And if you are a member (or as we like to say, member-owner) of an electric cooperative, you should put another election on your radar — that for any open Board of Directors positions at your co-op. If you know a thing or two about your co-op, or care about how well your energy system serves the people in your community, then you might even consider running for election to your board.
I’ve written about the importance of voting in co-op board elections before. Board members make critical decisions about how your electric co-op functions. These decisions impact the types of programs available to member-owners — and even the electric rates you pay every month. For example, board members set your cooperative’s budgets and oversee contracts with power generators. Board members also make important decisions about energy efficiency programs and rooftop (or other) solar programs available to member-owners.

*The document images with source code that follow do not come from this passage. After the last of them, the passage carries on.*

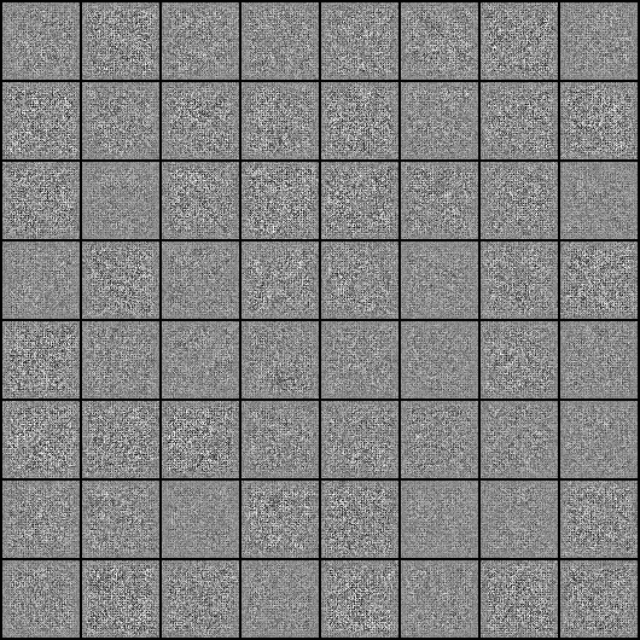
A Shadertoy shader for this pattern:

```glsl
// Eight by eight grey tiles of grainy woven static, separated by thin black joints.

const float TILES = 8.0;
const float TILE_SIZE = 64.0;   // grains along one tile
const float JOINT = 2.0;        // joint width in grains
const float PITCH = TILE_SIZE + JOINT;
const float GRID_SIZE = TILES * PITCH + JOINT;

const vec3 JOINT_COLOR = vec3(0.01);
const vec3 TILE_COLOR = vec3(0.545);

float hash(vec2 p, float seed) {
    vec3 q = fract(vec3(p.xyx + seed * 17.31) * vec3(0.1031, 0.1030, 0.0973));
    q += dot(q, q.yzx + 33.33);
    return fract((q.x + q.y) * q.z);
}

float valueNoise(vec2 p, float seed) {
    vec2 i = floor(p);
    vec2 f = fract(p);
    f = f * f * (3.0 - 2.0 * f);
    float low = mix(hash(i, seed), hash(i + vec2(1, 0), seed), f.x);
    float high = mix(hash(i + vec2(0, 1), seed), hash(i + vec2(1, 1), seed), f.x);
    return mix(low, high, f.y);
}

// Random grain, roughly bell shaped around zero
float grain(vec2 id) {
    return hash(id, 1.0) + hash(id, 2.0) - 1.0;
}

// Dark dot on every second row and column, zero on average
float weave(vec2 local) {
    vec2 odd = mod(local, 2.0);
    return 0.25 - odd.x * odd.y;
}

// Contrast differs per tile and per patch, and calms down at the rim
float contrast(vec2 tile, vec2 local) {
    vec2 rim = min(local, TILE_SIZE - 1.0 - local);
    float fade = mix(0.5, 1.0, smoothstep(0.0, 9.0, min(rim.x, rim.y)));
    float patchy = mix(0.75, 1.25, valueNoise(local / 9.0 + tile * 11.0, 3.0));
    return fade * patchy * mix(0.7, 1.3, hash(tile, 4.0));
}

// Colour of one grain, or of the joint it lies in
vec3 grainColor(vec2 id) {
    id = clamp(id, 0.0, GRID_SIZE - 1.0);
    vec2 tile = floor((id + 0.5) / PITCH);
    vec2 local = id - tile * PITCH - JOINT;
    if (min(local.x, local.y) < -0.5) return JOINT_COLOR;
    float tone = 0.35 * grain(id) + 0.2 * weave(local);
    return clamp(TILE_COLOR + tone * contrast(tile, local), 0.0, 1.0);
}

void mainImage(out vec4 fragColor, in vec2 fragCoord) {
    vec2 p = fragCoord / iResolution.xy * GRID_SIZE - 0.5;
    vec2 id = floor(p);
    vec2 f = fract(p);

    // Blend the four nearest grains for soft edges
    vec3 low = mix(grainColor(id), grainColor(id + vec2(1, 0)), f.x);
    vec3 high = mix(grainColor(id + vec2(0, 1)), grainColor(id + vec2(1, 1)), f.x);
    fragColor = vec4(mix(low, high, f.y), 1.0);
}
```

When there is a board election happening at your co-op, there are a lot of reasons for member-owners to pay attention, and to vote.
But it’s not just about the act of voting, right? In order for a member-owner’s vote to usher in a board member who will prioritize reducing carbon emissions by supporting member-owned rooftop solar, say, or who wants to make energy efficiency programs more widely available to members, then board candidates who care about these issues need to be on the ballot. Member-owners of electric cooperatives are eligible to run as board candidates (although interested candidates should check for additional requirements that may be written into their co-op’s bylaws).
Running for election to your local co-op board might sound intimidating, but it doesn’t have to be. There are advocacy organizations and grassroots groups across Virginia that have resources for potential candidates, and can guide member-owners through the process of running their campaign. Importantly, when incumbent members feel threatened by candidates competing for their seat on the board, the energy behind new board candidates can pressure a cooperative to respond to the priorities of its members.For example, in 2020 Rappahannock Electric Cooperative (REC) member Seth Heald ran for a board position on a platform that supported better governance and transparency at REC as well as access to broadband — an issue made urgently critical by the pandemic. Heald didn’t win, in part because undemocratic board election practices were at play (but that’s a story for another time). However, REC announced both during the race and after the reelection of the incumbent that the co-op would be pursuing a number of the reforms that Heald campaigned for and that other reform candidates had urged the previous year.
And if that’s not an example of the power of a few individual member-owners (and their supporters!) to effect meaningful change, then I don’t know what is. Bottom line — keep the Board of Directors elections at your cooperative on your radar in 2021. And if you want to run for a seat, we’re here to help.
Contact Emily at emily [at] appvoices.org to learn more about Energy Democracy opportunities for board candidates at your co-op.